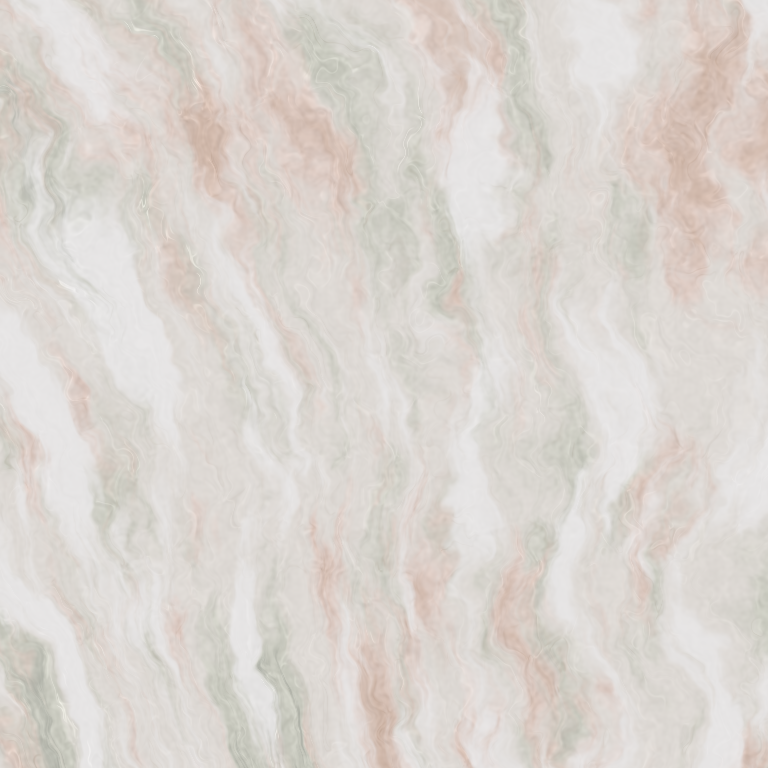
Give the GLSL for this texture, as a WebGL 1 fragment shader.

```glsl
precision highp float;
// Pale marble: milky white, sage and blush clouds drawn out along a curved,
// descending flow. Warped gradient noise in flow coordinates makes the bands;
// short fibres, fine grain, dark seams and bright flecks roughen them.

uniform vec2 u_resolution;

#define BAND_SCALE vec2(7.0, 2.5)
#define FIBRE_SCALE vec2(62.0, 27.0)
#define WARP 0.10
#define GRAIN 0.062
#define GAIN 0.58
#define BASE vec3(0.868, 0.850, 0.832)
#define MILK vec3(0.908, 0.903, 0.905)
#define SAGE vec3(0.768, 0.776, 0.728)
#define BLUSH vec3(0.868, 0.780, 0.748)
#define RUST vec3(0.775, 0.665, 0.595)
#define SEAM vec3(0.600, 0.612, 0.580)

vec2 hashGradient(vec2 cell) {
  vec3 h = fract(cell.xyx * vec3(0.1031, 0.1030, 0.0973));
  h += dot(h, h.yzx + 33.33);
  return 2.0 * fract((h.xx + h.yz) * h.zy) - 1.0;
}

float noise(vec2 p) {
  vec2 i = floor(p), f = fract(p);
  vec2 w = f * f * f * (f * (f * 6.0 - 15.0) + 10.0);
  vec2 e = vec2(0.0, 1.0);
  float low = mix(dot(hashGradient(i), f),
                  dot(hashGradient(i + e.yx), f - e.yx), w.x);
  float high = mix(dot(hashGradient(i + e.xy), f - e.xy),
                   dot(hashGradient(i + e.yy), f - e.yy), w.x);
  return mix(low, high, w.y);
}

float fbm(vec2 p) {
  float sum = 0.0, amp = 1.0;
  for (int k = 0; k < 5; k++) {
    sum += amp * noise(p);
    p = mat2(1.95, 0.25, -0.25, 1.95) * p + 17.3;
    amp *= GAIN;
  }
  return sum;
}

// Thin lines along the zero crossings of the noise.
float ridge(vec2 p, float width) {
  return 1.0 - smoothstep(0.0, width, abs(noise(p)));
}

// x runs across the bands, y along them; steep at right, slanted at left.
vec2 flowCoords(vec2 p) {
  float down = 1.0 - p.y;
  vec2 bend = vec2(fbm(p * 3.2 + 4.0), fbm(p * 3.2 + 31.0));
  float across = p.x - mix(0.65, 0.04, smoothstep(-0.2, 0.9, p.x)) * down;
  return vec2(across, down) + WARP * bend;
}

void main() {
  vec2 p = gl_FragCoord.xy / u_resolution;
  vec2 flow = flowCoords(p);
  vec2 band = flow * BAND_SCALE;

  // Broad mineral fields, ragged by small clouds
  float ragged = fbm(flow * vec2(30.0, 15.0) + 3.0);
  float milkyCorner = 1.0 - smoothstep(0.05, 0.5, distance(p, vec2(0.0, 0.42)));
  float sageField = fbm(band + 7.0) + 0.14 * ragged - 0.12 * milkyCorner;
  float blushField = fbm(band * 1.15 + 53.0) + 0.14 * ragged
                   - 0.10 * milkyCorner + 0.08 * smoothstep(0.7, 1.0, p.x);
  float milkField = 0.8 * fbm(band * vec2(1.2, 0.9) + 91.0) - 0.4 * sageField;

  float sage = smoothstep(-0.10, 0.40, sageField);
  float blush = smoothstep(-0.02, 0.40, blushField);
  float rust = smoothstep(0.22, 0.65, blushField);
  float milk = smoothstep(0.0, 0.34, milkField + 0.16 * milkyCorner);

  vec3 color = mix(BASE, SAGE, 0.8 * sage);
  color = mix(color, BLUSH, 0.75 * blush);
  color = mix(color, RUST, 0.6 * rust);
  color = mix(color, MILK, 0.88 * milk * (1.0 - 0.6 * rust));

  // Short fibres and fine grain, calmer in the milky parts
  vec2 curl = vec2(noise(p * 34.0), noise(p * 34.0 + 40.0));
  vec2 fibre = flow * FIBRE_SCALE + 2.0 * curl;
  float rough = mix(0.4, 1.0, max(sage, 0.7 * blush)) * (1.0 - 0.55 * milk);
  float grain = noise(fibre) + 0.8 * noise(fibre * 1.9 + 23.0)
              + 0.7 * noise(p * 135.0);
  color += GRAIN * rough * grain;

  // Broken pale threads and their faint warm shadows
  float thread = ridge(fibre * 0.8 + 61.0, 0.12)
               * smoothstep(0.0, 0.3, noise(fibre * 0.55 + 5.0));
  float shadow = ridge(fibre * 0.9 + 11.0, 0.14)
               * smoothstep(0.05, 0.35, noise(fibre * 0.5 + 37.0));
  color += rough * (0.045 * thread - shadow * vec3(0.035, 0.042, 0.050));

  // Dark seams in the heart of the sage bands
  float core = smoothstep(0.26, 0.62, sageField) * (1.0 - blush);
  float seam = core * smoothstep(-0.1, 0.4, fbm(flow * vec2(34.0, 8.0) + 13.0));
  color = mix(color, SEAM, 0.7 * seam);

  // Sparse bright flecks stretched along the flow
  float cluster = smoothstep(0.12, 0.42, noise(band * vec2(1.5, 1.6) + 71.0));
  float fleck = ridge(flow * vec2(80.0, 24.0) + 1.5 * curl, 0.12)
              * smoothstep(0.05, 0.35, noise(flow * vec2(60.0, 34.0) + 9.0));
  color += 0.13 * fleck * cluster * mix(0.3, 1.0, sage) * (1.0 - 0.5 * milk);

  gl_FragColor = vec4(clamp(color, 0.0, 1.0), 1.0);
}
```
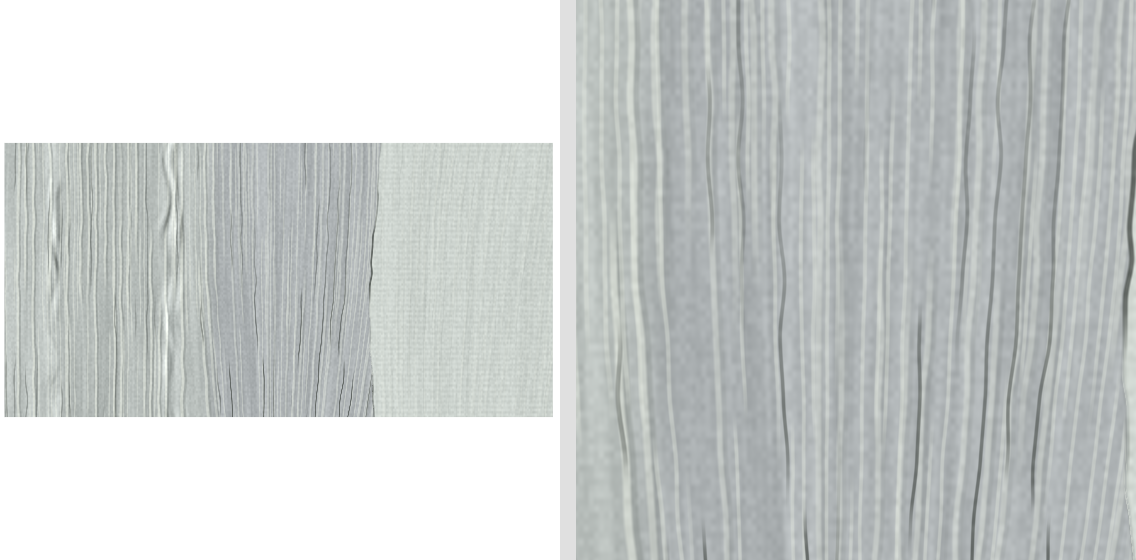
Left: the whole. Right: its middle third, enlarged.
This texture is drawn by a three.js fragment shader. Its source:

```glsl
// A swatch of grey oil paint on white: two overlapping brush layers with bristle marks.
// Stretched noise and broken lines follow bent stroke coordinates; embossed noise
// forms the thick ridges, and a faint weave shows through the paler right layer.

varying vec2 vUv;

const vec2 SWATCH_MIN = vec2(0.008, 0.255);
const vec2 SWATCH_MAX = vec2(0.987, 0.745);
const float EDGE_SOFTNESS = 0.0008;
const vec3 PAPER = vec3(1.0);
const vec3 LEFT_GREY = vec3(0.705, 0.730, 0.718);
const vec3 MIDDLE_GREY = vec3(0.685, 0.705, 0.712);
const vec3 PALE_GREY = vec3(0.798, 0.825, 0.805);
const vec3 HIGHLIGHT = vec3(0.865, 0.885, 0.850);
const vec3 SHADOW = vec3(0.500, 0.525, 0.510);
const vec3 SCRATCH = vec3(0.300, 0.320, 0.305);
const float BRISTLE_CONTRAST = 0.13;
const float GRAIN_CONTRAST = 0.055;
const float WEAVE_CONTRAST = 0.012;
const float WEAVE_COUNT = 105.0;
const float RIDGE_RELIEF = 0.75;

float hash(vec2 p) {
  vec3 q = fract(p.xyx * 0.1031);
  q += dot(q, q.yzx + 33.33);
  return fract((q.x + q.y) * q.z);
}

float noise(vec2 p) {
  vec2 cell = floor(p);
  vec2 f = fract(p);
  f = f * f * (3.0 - 2.0 * f);
  float low = mix(hash(cell), hash(cell + vec2(1.0, 0.0)), f.x);
  float high = mix(hash(cell + vec2(0.0, 1.0)), hash(cell + vec2(1.0)), f.x);
  return mix(low, high, f.y);
}

// Band that is 1 between two positions and fades over the given width.
float band(float x, float from, float to, float fade) {
  return smoothstep(from - fade, from + fade, x) * (1.0 - smoothstep(to - fade, to + fade, x));
}

// Fine streaks running along the stroke, centred on zero.
float bristles(vec2 p) {
  return 0.55 * noise(vec2(p.x * 120.0, p.y * 4.0))
       + 0.45 * noise(vec2(p.x * 290.0 + 40.0, p.y * 9.0)) - 0.5;
}

// One broken, slightly wavering line in each column.
float brokenLines(vec2 p, float columns, float width, float density, float runs, float seed) {
  float id = floor(p.x * columns);
  float centre = mix(0.3, 0.7, hash(vec2(id, seed)));
  float waver = 0.2 * (noise(vec2(id + seed, p.y * 28.0)) - 0.5);
  float away = abs(fract(p.x * columns) - centre - waver) / columns;
  float run = noise(vec2(id + seed * 3.0, p.y * runs + seed));
  float present = smoothstep(0.9 - density, 1.1 - density, run);
  return present * (1.0 - smoothstep(width * 0.3, width, away));
}

float clots(vec2 p) {
  float swirl = 2.5 * noise(p * vec2(30.0, 14.0));
  return noise(vec2(p.x * 95.0 + swirl, p.y * 17.0));
}

// Bends the strokes: the middle gathers downward, the right layer leans left.
float strokeAxis(float x, float down, float pale) {
  float gather = 0.30 * (x - 0.48) * down * down * smoothstep(0.31, 0.42, x);
  float lean = 0.06 * down * smoothstep(0.66, 0.90, x) + 0.02 * down * (1.0 - down);
  return x + mix(gather, lean, pale) + 0.003 * (noise(vec2(x * 9.0, down * 4.0)) - 0.5);
}

vec3 paint(vec2 uv) {
  float down = (SWATCH_MAX.y - uv.y) / (SWATCH_MAX.y - SWATCH_MIN.y);
  float seam = mix(0.679, 0.661, smoothstep(0.0, 0.6, down)) + 0.006 * smoothstep(0.7, 1.0, down);
  seam += 0.004 * (noise(vec2(3.0, uv.y * 45.0)) - 0.5);
  float pale = smoothstep(-0.0015, 0.0015, uv.x - seam);
  float middle = band(uv.x, 0.375, 0.70, 0.025) * (1.0 - pale);
  float left = (1.0 - pale) * (1.0 - middle);
  vec2 p = vec2(strokeAxis(uv.x, down, pale), uv.y);

  // Base layers, with lighter bands beside the thick ridges.
  vec3 color = mix(mix(LEFT_GREY, MIDDLE_GREY, middle), PALE_GREY, pale);
  color += 0.035 * left * (band(uv.x, 0.0, 0.10, 0.015) + band(uv.x, 0.29, 0.365, 0.015));
  color += 0.018 * pale * (1.0 - smoothstep(0.69, 0.74, uv.x));
  color += BRISTLE_CONTRAST * bristles(p) * mix(1.0, 0.45, pale);

  // Raised bristle lines, each with a shadow on its right.
  float coarse = brokenLines(p, 72.0, 0.0030, 0.60, 3.0, 5.0);
  float coarseShade = brokenLines(p - vec2(0.0032, 0.0), 72.0, 0.0030, 0.60, 3.0, 5.0);
  float fine = brokenLines(p, 125.0, 0.0019, 0.45, 6.0, 17.0);
  color = mix(color, SHADOW, coarseShade * (0.42 * left + 0.15 * middle + 0.05 * pale));
  color = mix(color, HIGHLIGHT, coarse * (0.75 * left + 0.40 * middle + 0.22 * pale));
  color = mix(color, HIGHLIGHT, fine * (0.50 * left + 0.45 * middle + 0.22 * pale));

  // Two thick, torn ridges lit from the left.
  for (int i = 0; i < 2; i++) {
    float second = float(i);
    float centre = mix(0.093, 0.304, second) + 0.014 * (noise(vec2(second + 8.0, uv.y * 9.0)) - 0.5);
    float away = (uv.x - centre) / mix(0.012, 0.020, second);
    float ridge = exp(-away * away);
    float relief = clots(uv + vec2(0.003, -0.002)) - clots(uv);
    color += ridge * (RIDGE_RELIEF * relief + 0.025);
    color = mix(color, SCRATCH, 0.65 * ridge * smoothstep(0.17, 0.36, -relief));
  }

  // Dark scratches, densest at the sides of the middle stroke and near its foot.
  float scratchZone = middle * (0.45 + 0.55 * smoothstep(0.3, 0.9, down));
  scratchZone = max(scratchZone, band(uv.x, 0.365, 0.40, 0.012));
  float scratches = brokenLines(p, 52.0, 0.0018, 0.30, 7.0, 31.0);
  color = mix(color, SCRATCH, scratches * (0.75 * scratchZone + 0.35 * left + 0.05 * pale));

  // Seam between the layers, with a broken dark crack.
  float crack = 1.0 - smoothstep(0.0006, 0.0024, abs(uv.x - seam));
  float crackRun = max(band(down, 0.30, 0.57, 0.05), 0.6 * noise(vec2(12.0, uv.y * 40.0)));
  color = mix(color, SCRATCH, crack * crackRun * 0.8);

  // Canvas weave and paint grain.
  vec2 thread = sin(6.2831853 * WEAVE_COUNT * (uv + 0.002 * noise(uv * 40.0)));
  color += WEAVE_CONTRAST * (thread.x * 0.6 + thread.y) * mix(0.25, 1.0, pale);
  color += GRAIN_CONTRAST * (noise(uv * vec2(330.0, 250.0)) - 0.5);
  return clamp(color, 0.0, 1.0);
}

void main() {
  vec2 inside = min(vUv - SWATCH_MIN, SWATCH_MAX - vUv);
  float swatch = smoothstep(-EDGE_SOFTNESS, EDGE_SOFTNESS, min(inside.x, inside.y));
  gl_FragColor = vec4(mix(PAPER, paint(vUv), swatch), 1.0);
}
```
---*---
#### [Directions for this task]
Return only the number of lines in the entries that contain the string "layers".

#### [Solution to this task]
3